Post-virus shadows frighten the sector
Global efforts are needed in order to deal with the threatening emergency caused by the spread of the coronavirus, followed by significant gestures, as in great moments of history. Italian automotive manufacturers, for their part, though severely tested by this global calamity, have decided to draw up a text of great interest. They did so through Anfia, the National Association of the Automotive Industrial Supply Chain, and jointly decided to distribute a manifesto representing the Italian automotive chain, precisely in relation to the Covid-19 emergency.
"To all the actors in the productive system, represented by the Association – reads the manifesto -goes Anfia’s invitation to resist and intensify the efforts to preserve the international competitiveness of a leading sector in the Italian economic scenario". Anfia's gratitude goes also "to the workers and employees of these companies, who are working in compliance with the extraordinary measures, in smart working or in the factories, making it possible to keep the production plants and other company functions in operation".

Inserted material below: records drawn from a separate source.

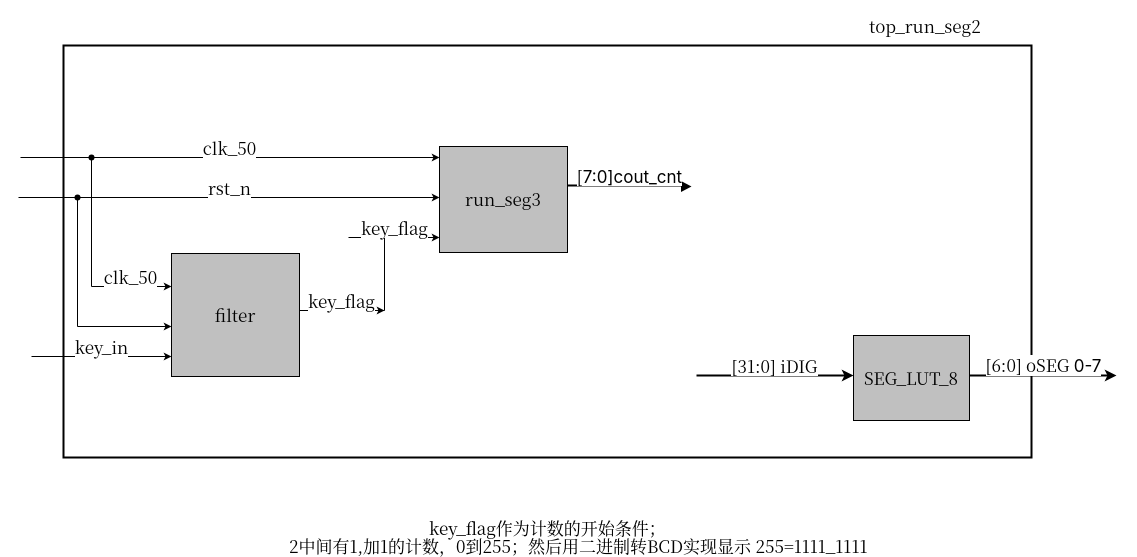
<!DOCTYPE html>
<html lang="zh-CN">
<head>
<meta charset="utf-8">
<title>top_run_seg2</title>
<style>
:root {
  --paper: #fff;
  --ink: #000;
  --block: #c0c0c0;
  --serif: "Noto Serif CJK SC", "Noto Serif CJK JP", "Noto Serif", serif;
  --sans: Inter, sans-serif;
}
* { box-sizing: border-box; }
html, body { margin: 0; overflow: hidden; background: var(--paper); }
.diagram {
  position: relative;
  width: 1137px;
  height: 557px;
  overflow: hidden;
  color: var(--ink);
  font: 17px/20px var(--serif);
}
.wires { position: absolute; inset: 0; }
.wire { fill: none; stroke: var(--ink); stroke-width: 1; }
.bus { fill: none; stroke: var(--ink); stroke-width: 2; }
.module {
  position: absolute;
  display: flex;
  align-items: center;
  justify-content: center;
  background: var(--block);
  border: 1px solid var(--ink);
}
.run { left: 439px; top: 146px; width: 129px; height: 107px; padding: 0 1px 1px 0; }
.filter { left: 171px; top: 253px; width: 129px; height: 124px; padding-right: 1px; }
.lut { left: 853px; top: 335px; width: 117px; height: 86px; padding-right: 1px; }
.label {
  position: absolute;
  display: flex;
  justify-content: center;
  height: 20px;
  white-space: pre;
  background: var(--paper);
}
.sans { position: relative; top: 1px; font-family: var(--sans); }
.title { left: 869px; top: 16px; width: 112px; justify-content: flex-start; }
.clk-run { left: 203px; top: 138px; width: 53px; }
.rst-run { left: 208px; top: 178px; width: 43px; }
.flag-run { left: 361px; top: 218px; width: 67px; }
.clk-filter { left: 104px; top: 267px; width: 53px; }
.key-filter { left: 75px; top: 337px; width: 53px; }
.flag-out { left: 308px; top: 291px; width: 67px; }
.count-out { left: 577px; top: 166px; width: 105px; }
.digits-in { left: 731px; top: 356px; width: 87px; }
.segments-out { left: 986px; top: 355px; width: 115px; height: 21px; }
.notes {
  position: absolute;
  left: 289px;
  top: 518px;
  white-space: nowrap;
}
.notes p { margin: 0; height: 18px; }
.notes .condition { padding-left: 140px; }
</style>
</head>
<body>
<main class="diagram">
  <svg class="wires" width="1137" height="557" viewBox="0 0 1137 557" aria-hidden="true">
    <defs>
      <path id="arrow" d="M0 0L-8 -4L-6 0L-8 4Z"/>
      <path id="bus-arrow" d="M0 0L-12 -6L-9 0L-12 6Z"/>
    </defs>
    <rect class="bus" x="63.5" y="45.5" width="968" height="412"/>
    <g class="wire">
      <path d="M20.5 157.5H438"/>
      <path d="M18.5 197.5H438"/>
      <path d="M91.5 157V286.5H170"/>
      <path d="M77.5 197V326.5H170"/>
      <path d="M31.5 356.5H170"/>
      <path d="M300 310.5H384.5V237.5"/>
      <path d="M348.5 237.5H438"/>
    </g>
    <g class="bus">
      <path d="M568 185.6H684"/>
      <path d="M696.5 375.5H846"/>
      <path d="M970 375.5H1108"/>
    </g>
    <circle cx="91.5" cy="157.5" r="3"/>
    <circle cx="77.5" cy="197.5" r="3"/>
    <use href="#arrow" x="439.5" y="157.5"/>
    <use href="#arrow" x="439.5" y="197.5"/>
    <use href="#arrow" x="439.5" y="237.5"/>
    <use href="#arrow" x="171.5" y="286.5"/>
    <use href="#arrow" x="171.5" y="326.5"/>
    <use href="#arrow" x="171.5" y="356.5"/>
    <use href="#arrow" x="384.5" y="310.5"/>
    <path d="M691.5 186.5L681 181V192Z"/>
    <use href="#bus-arrow" x="853.5" y="375.5"/>
    <use href="#bus-arrow" x="1116.5" y="375.5"/>
  </svg>

  <div class="label title">top_run_seg2</div>

  <div class="module run">run_seg3</div>
  <div class="module filter">filter</div>
  <div class="module lut">SEG_LUT_8</div>

  <div class="label clk-run">clk_50</div>
  <div class="label rst-run">rst_n</div>
  <div class="label flag-run">key_flag</div>
  <div class="label clk-filter">clk_50</div>
  <div class="label key-filter">key_in</div>
  <div class="label flag-out">key_flag</div>
  <div class="label count-out"><span>[</span><span class="sans">7:0]cout_cnt</span></div>
  <div class="label digits-in">[31:0] iDIG</div>
  <div class="label segments-out"><span>[6:0] oSEG </span><span class="sans">0-7</span></div>

  <section class="notes">
    <p class="condition">key_flag作为计数的开始条件；</p>
    <p>2中间有1,加1的计数，0到255；然后用二进制转BCD实现显示 255=1111_1111</p>
  </section>
</main>
</body>
</html>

A brief thought goes out towards other figures too: "Our thanks go out also to the trade unions, for their flexibility in accepting these working conditions, aware that we are all faced with an unprecedented situation. Finally, thanks to the Government for the rather difficult, if not unpopular, decisions to safeguard public health and, at the same time, guarantee a future for the country once the critical moment will be over".
Is it all gloomy? Not quite. A few positive figures were published by the Aftermarket Barometer, a statistical survey carried out within Anfia, which highlights how the sector’s turnover recorded a 1.6% increase in 2019 compared to the previous year, which closed at +0.8%. A first quarter up slightly (+1.2%) was followed by a negative second quarter (-2.4%), while the second part of the year saw a recovery: +4.1% in the third quarter and +3.7% in the fourth quarter of 2019, thanks, above all, to an outstanding performance in December (+10.2%). Looking at the performance of each product family, though only two out of five show a positive trend.
The biggest increase was recorded by consumables (+9.2%), which had already increased in 2018 (+3.3%), followed by an increase in electrical and electronic components (+2.2%), which closed 2018 at +5.6%. On the other hand, bodywork and interior components (-4%) and undercar components (-4.9%), saw a trend reversal as 2018 closed with positive figures (+14.5% and +1.8% respectively).
Engine components also retained the minus sign (-5.6%), albeit with a smaller decrease compared to 2018 (when it closed at -7.9%).
In February, the negative trend in the demand for trucks with GVW up to 3.5t, which started in November, is quite steady if not on the rise. In February 2020, in fact, according to estimates developed and distributed by the Unrae Study and Statistics Centre, only 14,517 new commercial vehicles were registered, with a loss of 4.9% compared to February 2019, when 15,262 units were sold. The first two months of 2020, therefore, scored 27,759 registrations compared to 28,801 in the same period last year, down by 3.6%.
"February figures bear witness to a market for commercial vehicles already in decline due to a stagnating Italian economy - said Unrae’s President, Michele Crisci – and here is where the Covid-19 emergency, a new "Black Swan" for the global economy, comes into play, triggering a recession in our country that will need time to be absorbed".
"The necessary and needed severe restrictions on citizens' mobility, the almost total closure of retail activities and the reduced production capacity of our manufacturing sector - he continued - will combine with a strong negative impact on the demand for commercial vehicles. In fact, the restrictive measures will zero sales and purchases for an indefinitely lasting period. The subsequent recovery and the final result of the year will depend on the duration and severity of the pandemic and the associated emergency measures, as well as the extent, timing and complexity of the measures adopted to support families, workers and businesses by public institutions, both during and after the emergency".